Entries taken from a collection:
*-*-*

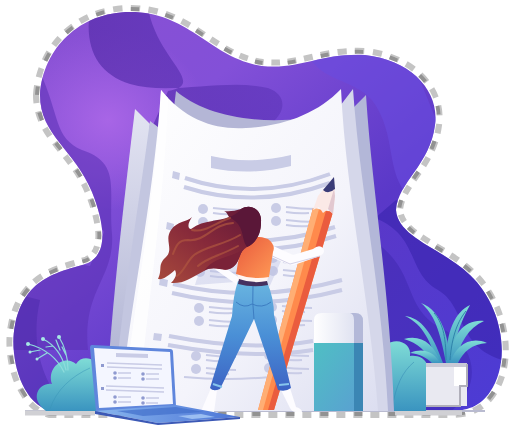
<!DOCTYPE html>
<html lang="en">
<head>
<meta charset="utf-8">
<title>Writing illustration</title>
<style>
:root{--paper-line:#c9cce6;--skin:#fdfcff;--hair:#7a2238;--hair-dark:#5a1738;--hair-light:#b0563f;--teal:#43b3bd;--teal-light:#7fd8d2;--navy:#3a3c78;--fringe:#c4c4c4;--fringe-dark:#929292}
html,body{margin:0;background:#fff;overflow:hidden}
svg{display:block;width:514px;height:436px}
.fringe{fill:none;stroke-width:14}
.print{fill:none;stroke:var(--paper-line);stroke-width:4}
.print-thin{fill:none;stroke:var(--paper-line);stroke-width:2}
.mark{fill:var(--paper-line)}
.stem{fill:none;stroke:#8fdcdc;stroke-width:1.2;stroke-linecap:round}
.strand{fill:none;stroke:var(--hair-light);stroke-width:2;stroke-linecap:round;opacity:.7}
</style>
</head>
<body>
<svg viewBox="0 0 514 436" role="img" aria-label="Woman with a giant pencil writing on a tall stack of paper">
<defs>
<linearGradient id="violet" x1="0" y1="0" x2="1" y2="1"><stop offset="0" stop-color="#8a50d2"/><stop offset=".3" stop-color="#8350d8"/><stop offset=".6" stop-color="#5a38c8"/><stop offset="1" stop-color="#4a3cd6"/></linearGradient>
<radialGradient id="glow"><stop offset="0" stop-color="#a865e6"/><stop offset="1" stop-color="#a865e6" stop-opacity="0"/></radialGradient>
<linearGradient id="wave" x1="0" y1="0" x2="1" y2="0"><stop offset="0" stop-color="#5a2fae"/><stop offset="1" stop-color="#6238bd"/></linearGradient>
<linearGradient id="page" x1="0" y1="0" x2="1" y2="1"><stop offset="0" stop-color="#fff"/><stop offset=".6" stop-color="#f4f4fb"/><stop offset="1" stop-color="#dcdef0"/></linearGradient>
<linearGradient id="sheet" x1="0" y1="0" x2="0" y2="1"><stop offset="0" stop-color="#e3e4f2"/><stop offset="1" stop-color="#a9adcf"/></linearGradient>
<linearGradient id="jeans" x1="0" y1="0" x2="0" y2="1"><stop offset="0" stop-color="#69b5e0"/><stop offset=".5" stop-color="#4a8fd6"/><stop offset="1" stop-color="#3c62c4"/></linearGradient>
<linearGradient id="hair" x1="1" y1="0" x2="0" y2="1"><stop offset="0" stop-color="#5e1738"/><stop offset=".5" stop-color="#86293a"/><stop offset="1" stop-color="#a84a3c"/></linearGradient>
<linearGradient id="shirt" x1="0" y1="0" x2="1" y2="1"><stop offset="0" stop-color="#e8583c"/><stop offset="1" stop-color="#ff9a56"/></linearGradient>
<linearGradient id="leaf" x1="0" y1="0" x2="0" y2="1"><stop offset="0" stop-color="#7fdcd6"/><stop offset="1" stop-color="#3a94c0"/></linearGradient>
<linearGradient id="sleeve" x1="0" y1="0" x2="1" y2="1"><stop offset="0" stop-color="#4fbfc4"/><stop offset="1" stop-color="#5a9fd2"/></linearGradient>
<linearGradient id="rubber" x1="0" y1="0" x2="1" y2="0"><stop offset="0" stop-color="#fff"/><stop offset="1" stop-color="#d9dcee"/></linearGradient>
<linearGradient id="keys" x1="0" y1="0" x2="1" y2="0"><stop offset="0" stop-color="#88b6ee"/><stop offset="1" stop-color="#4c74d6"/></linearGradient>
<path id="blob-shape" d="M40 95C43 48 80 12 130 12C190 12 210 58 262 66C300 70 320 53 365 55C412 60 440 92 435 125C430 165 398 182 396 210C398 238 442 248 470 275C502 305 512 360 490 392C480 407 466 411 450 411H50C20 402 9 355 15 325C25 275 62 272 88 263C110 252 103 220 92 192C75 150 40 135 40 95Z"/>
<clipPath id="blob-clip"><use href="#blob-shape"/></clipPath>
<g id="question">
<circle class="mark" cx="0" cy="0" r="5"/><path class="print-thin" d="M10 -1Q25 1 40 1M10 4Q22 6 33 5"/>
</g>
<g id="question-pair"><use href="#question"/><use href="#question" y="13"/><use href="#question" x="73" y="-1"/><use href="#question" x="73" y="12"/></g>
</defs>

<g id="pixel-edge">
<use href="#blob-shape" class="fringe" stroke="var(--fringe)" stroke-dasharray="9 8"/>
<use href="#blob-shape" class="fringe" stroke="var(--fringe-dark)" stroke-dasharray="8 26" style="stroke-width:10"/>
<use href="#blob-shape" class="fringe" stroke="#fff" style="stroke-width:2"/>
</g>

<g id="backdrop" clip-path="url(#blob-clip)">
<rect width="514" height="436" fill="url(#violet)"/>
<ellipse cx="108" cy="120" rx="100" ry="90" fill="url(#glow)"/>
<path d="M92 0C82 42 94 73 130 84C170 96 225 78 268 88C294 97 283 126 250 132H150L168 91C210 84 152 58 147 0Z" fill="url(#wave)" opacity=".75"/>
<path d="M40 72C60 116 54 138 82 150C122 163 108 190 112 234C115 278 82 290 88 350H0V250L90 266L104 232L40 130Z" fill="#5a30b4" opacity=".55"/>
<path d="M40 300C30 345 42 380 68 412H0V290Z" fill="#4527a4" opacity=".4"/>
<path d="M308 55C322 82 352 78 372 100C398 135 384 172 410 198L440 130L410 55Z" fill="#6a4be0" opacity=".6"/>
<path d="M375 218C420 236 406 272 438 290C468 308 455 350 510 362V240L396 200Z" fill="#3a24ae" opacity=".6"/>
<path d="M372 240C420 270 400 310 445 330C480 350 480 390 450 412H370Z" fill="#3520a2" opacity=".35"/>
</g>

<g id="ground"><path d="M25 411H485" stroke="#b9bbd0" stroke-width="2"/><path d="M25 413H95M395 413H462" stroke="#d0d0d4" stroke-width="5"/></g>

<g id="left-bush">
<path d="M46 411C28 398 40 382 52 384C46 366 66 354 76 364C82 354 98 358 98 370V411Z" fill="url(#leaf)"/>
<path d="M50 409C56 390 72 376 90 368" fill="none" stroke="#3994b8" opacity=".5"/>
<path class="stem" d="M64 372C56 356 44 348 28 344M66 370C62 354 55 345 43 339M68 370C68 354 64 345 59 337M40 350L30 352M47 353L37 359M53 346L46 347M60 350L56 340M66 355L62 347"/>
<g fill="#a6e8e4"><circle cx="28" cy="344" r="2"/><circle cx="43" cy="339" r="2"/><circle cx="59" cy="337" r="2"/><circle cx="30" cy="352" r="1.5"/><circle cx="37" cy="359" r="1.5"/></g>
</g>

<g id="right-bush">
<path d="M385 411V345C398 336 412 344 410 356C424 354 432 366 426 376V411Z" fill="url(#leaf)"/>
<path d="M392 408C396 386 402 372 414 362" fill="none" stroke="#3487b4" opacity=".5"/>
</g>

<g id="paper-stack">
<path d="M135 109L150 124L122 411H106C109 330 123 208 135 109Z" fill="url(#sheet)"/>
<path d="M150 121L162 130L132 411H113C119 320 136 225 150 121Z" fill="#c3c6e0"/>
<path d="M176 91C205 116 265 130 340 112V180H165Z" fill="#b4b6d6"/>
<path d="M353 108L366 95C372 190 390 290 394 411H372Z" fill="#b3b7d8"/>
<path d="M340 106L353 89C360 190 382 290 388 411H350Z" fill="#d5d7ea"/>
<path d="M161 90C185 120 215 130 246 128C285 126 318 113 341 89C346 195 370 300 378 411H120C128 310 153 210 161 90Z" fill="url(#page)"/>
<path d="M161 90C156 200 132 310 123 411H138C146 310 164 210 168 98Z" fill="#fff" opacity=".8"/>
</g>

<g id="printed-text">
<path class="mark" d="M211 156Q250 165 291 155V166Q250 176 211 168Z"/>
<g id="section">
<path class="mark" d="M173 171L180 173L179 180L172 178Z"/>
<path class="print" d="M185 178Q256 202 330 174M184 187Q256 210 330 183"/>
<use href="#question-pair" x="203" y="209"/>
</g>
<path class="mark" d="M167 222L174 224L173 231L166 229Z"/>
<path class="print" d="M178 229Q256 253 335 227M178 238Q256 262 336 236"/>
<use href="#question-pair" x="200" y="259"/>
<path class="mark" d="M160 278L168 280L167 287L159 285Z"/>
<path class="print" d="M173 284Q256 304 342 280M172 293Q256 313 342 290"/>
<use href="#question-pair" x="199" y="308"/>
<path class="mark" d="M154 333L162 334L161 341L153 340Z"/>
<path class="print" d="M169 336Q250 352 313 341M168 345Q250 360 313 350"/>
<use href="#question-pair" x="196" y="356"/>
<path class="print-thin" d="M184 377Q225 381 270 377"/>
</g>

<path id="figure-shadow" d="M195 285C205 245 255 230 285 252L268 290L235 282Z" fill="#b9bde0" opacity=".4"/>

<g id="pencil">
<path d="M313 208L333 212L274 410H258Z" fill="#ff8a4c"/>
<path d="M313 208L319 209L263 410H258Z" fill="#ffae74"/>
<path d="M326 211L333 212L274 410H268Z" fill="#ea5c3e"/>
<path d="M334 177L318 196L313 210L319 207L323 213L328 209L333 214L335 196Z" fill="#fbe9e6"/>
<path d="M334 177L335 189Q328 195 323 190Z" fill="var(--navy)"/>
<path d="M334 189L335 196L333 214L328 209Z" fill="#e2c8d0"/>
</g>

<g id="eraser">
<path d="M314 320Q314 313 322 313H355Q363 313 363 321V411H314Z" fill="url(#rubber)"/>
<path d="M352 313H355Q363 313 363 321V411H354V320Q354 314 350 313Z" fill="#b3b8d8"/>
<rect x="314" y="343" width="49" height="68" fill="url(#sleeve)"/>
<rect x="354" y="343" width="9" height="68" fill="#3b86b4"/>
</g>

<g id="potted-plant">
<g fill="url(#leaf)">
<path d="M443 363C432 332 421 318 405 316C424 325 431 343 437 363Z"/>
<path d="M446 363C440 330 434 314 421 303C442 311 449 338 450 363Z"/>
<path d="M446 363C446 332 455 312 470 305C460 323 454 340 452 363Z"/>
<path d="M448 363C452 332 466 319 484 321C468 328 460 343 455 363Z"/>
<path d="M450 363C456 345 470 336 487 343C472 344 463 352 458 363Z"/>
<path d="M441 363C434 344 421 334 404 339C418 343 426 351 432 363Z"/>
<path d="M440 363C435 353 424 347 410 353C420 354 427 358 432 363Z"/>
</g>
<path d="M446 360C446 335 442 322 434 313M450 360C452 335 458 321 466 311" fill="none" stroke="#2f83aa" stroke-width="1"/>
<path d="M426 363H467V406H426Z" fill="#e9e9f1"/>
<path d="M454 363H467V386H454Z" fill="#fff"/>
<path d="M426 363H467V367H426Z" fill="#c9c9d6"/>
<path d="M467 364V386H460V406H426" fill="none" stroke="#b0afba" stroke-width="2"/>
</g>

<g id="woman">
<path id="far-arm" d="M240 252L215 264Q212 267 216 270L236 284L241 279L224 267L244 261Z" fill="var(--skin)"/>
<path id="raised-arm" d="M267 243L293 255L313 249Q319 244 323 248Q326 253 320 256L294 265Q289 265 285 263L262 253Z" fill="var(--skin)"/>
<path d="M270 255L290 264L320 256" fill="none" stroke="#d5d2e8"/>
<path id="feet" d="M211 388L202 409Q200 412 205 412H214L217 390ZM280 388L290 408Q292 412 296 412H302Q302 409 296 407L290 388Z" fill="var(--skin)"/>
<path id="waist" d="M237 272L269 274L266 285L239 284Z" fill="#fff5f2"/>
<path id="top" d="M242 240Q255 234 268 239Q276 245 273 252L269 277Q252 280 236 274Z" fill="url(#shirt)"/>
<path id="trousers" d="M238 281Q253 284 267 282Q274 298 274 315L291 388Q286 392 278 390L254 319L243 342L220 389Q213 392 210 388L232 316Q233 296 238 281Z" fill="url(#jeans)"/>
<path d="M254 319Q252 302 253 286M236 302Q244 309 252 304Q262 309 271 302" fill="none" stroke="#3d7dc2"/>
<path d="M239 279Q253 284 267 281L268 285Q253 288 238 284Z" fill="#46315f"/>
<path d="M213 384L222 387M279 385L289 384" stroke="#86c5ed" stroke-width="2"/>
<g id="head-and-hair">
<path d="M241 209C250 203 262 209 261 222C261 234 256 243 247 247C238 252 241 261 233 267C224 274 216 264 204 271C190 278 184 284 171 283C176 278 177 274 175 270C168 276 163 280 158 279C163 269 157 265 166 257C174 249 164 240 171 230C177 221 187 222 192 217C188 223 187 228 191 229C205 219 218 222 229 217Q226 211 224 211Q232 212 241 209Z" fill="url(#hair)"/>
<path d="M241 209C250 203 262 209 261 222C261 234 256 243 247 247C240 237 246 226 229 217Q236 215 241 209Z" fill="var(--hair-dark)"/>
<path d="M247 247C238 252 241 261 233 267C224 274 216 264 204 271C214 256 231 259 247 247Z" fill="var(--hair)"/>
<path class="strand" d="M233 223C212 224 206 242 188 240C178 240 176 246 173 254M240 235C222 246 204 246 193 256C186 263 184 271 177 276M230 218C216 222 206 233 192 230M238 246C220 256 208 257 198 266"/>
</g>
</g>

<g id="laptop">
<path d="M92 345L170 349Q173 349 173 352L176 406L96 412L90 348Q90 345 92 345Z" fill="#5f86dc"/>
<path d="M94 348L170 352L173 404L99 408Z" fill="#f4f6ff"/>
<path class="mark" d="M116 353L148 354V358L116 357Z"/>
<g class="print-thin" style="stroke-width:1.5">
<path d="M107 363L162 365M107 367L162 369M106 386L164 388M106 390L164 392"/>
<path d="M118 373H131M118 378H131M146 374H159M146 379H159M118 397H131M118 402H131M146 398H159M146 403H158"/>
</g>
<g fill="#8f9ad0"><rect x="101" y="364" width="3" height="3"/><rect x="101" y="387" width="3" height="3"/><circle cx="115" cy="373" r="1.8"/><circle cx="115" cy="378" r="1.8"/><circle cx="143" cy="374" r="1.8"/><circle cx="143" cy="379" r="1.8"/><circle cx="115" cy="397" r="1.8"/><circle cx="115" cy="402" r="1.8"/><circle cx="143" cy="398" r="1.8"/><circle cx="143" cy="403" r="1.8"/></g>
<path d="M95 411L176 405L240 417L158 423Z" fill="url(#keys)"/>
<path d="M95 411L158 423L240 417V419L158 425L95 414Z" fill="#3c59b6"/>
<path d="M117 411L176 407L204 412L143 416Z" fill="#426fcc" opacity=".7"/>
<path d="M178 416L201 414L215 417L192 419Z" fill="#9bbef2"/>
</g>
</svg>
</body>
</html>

*-*-*

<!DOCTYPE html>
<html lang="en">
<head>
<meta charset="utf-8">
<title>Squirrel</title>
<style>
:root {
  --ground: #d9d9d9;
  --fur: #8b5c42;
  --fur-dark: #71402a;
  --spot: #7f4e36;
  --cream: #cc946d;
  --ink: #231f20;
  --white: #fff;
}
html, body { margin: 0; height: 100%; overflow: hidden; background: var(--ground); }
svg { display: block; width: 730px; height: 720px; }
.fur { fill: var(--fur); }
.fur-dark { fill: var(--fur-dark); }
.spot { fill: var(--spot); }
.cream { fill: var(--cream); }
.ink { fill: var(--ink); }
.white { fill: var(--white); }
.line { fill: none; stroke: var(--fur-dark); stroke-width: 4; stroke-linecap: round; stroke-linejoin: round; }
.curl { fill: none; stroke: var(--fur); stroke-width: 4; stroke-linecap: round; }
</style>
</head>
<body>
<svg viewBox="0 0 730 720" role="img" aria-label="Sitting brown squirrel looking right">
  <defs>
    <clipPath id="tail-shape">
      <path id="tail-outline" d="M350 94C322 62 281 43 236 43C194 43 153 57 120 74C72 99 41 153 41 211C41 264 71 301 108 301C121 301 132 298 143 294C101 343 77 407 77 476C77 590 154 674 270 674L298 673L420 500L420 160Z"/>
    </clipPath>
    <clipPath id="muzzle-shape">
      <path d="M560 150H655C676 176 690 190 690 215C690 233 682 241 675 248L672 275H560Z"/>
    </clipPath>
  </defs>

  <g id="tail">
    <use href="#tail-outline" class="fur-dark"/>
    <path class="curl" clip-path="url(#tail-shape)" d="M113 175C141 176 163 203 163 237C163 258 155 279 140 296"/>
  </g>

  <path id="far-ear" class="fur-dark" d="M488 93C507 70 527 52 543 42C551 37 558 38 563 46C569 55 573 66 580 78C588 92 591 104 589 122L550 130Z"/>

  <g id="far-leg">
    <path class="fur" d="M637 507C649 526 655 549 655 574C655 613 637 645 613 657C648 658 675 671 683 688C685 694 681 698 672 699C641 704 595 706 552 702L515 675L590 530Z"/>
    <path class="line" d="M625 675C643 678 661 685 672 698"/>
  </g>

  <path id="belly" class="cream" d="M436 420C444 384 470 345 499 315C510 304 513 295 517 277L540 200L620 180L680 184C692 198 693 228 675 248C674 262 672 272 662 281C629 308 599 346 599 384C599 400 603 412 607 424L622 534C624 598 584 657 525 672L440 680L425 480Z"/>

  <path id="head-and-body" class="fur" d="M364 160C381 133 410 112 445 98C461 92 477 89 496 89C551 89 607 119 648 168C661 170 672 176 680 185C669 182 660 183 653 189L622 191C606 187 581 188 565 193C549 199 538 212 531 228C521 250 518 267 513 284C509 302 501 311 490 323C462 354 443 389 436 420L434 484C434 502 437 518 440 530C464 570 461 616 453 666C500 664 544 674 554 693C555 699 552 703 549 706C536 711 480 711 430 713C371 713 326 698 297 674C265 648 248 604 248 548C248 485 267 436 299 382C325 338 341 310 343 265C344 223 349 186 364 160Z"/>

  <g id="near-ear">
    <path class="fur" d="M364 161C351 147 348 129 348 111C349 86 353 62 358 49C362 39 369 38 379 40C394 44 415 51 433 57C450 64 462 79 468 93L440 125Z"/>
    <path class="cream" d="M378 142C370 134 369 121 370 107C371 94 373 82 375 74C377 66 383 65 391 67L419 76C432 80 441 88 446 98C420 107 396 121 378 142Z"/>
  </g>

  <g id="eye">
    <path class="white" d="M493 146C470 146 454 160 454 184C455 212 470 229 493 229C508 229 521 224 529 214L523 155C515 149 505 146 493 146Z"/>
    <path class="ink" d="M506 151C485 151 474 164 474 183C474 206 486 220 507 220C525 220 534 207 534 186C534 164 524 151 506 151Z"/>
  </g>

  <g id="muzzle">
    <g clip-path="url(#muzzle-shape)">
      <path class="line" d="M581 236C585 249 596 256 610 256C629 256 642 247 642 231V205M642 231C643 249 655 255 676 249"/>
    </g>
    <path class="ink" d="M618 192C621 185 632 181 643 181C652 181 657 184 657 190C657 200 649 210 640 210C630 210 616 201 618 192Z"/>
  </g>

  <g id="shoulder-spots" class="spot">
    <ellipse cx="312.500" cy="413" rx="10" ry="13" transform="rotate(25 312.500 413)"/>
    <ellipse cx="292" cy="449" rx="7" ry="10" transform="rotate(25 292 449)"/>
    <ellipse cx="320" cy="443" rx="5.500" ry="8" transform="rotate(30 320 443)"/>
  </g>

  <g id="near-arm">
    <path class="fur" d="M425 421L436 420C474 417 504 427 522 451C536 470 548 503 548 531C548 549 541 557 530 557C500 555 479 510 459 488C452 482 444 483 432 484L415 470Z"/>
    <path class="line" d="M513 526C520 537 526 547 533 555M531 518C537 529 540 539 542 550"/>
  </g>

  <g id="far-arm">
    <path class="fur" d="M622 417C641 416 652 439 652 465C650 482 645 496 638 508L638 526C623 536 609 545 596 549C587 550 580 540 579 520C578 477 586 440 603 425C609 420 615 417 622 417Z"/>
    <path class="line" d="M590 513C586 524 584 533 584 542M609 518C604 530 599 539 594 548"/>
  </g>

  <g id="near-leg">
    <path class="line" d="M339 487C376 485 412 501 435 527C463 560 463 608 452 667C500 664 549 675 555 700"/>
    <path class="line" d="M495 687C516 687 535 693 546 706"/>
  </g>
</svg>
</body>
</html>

*-*-*

→ **WHAT IS BEING ASKED**:
For the records above, state the number of lines that contain "style", and provide nothing further.

→ **SOLVED EXERCISE**:
7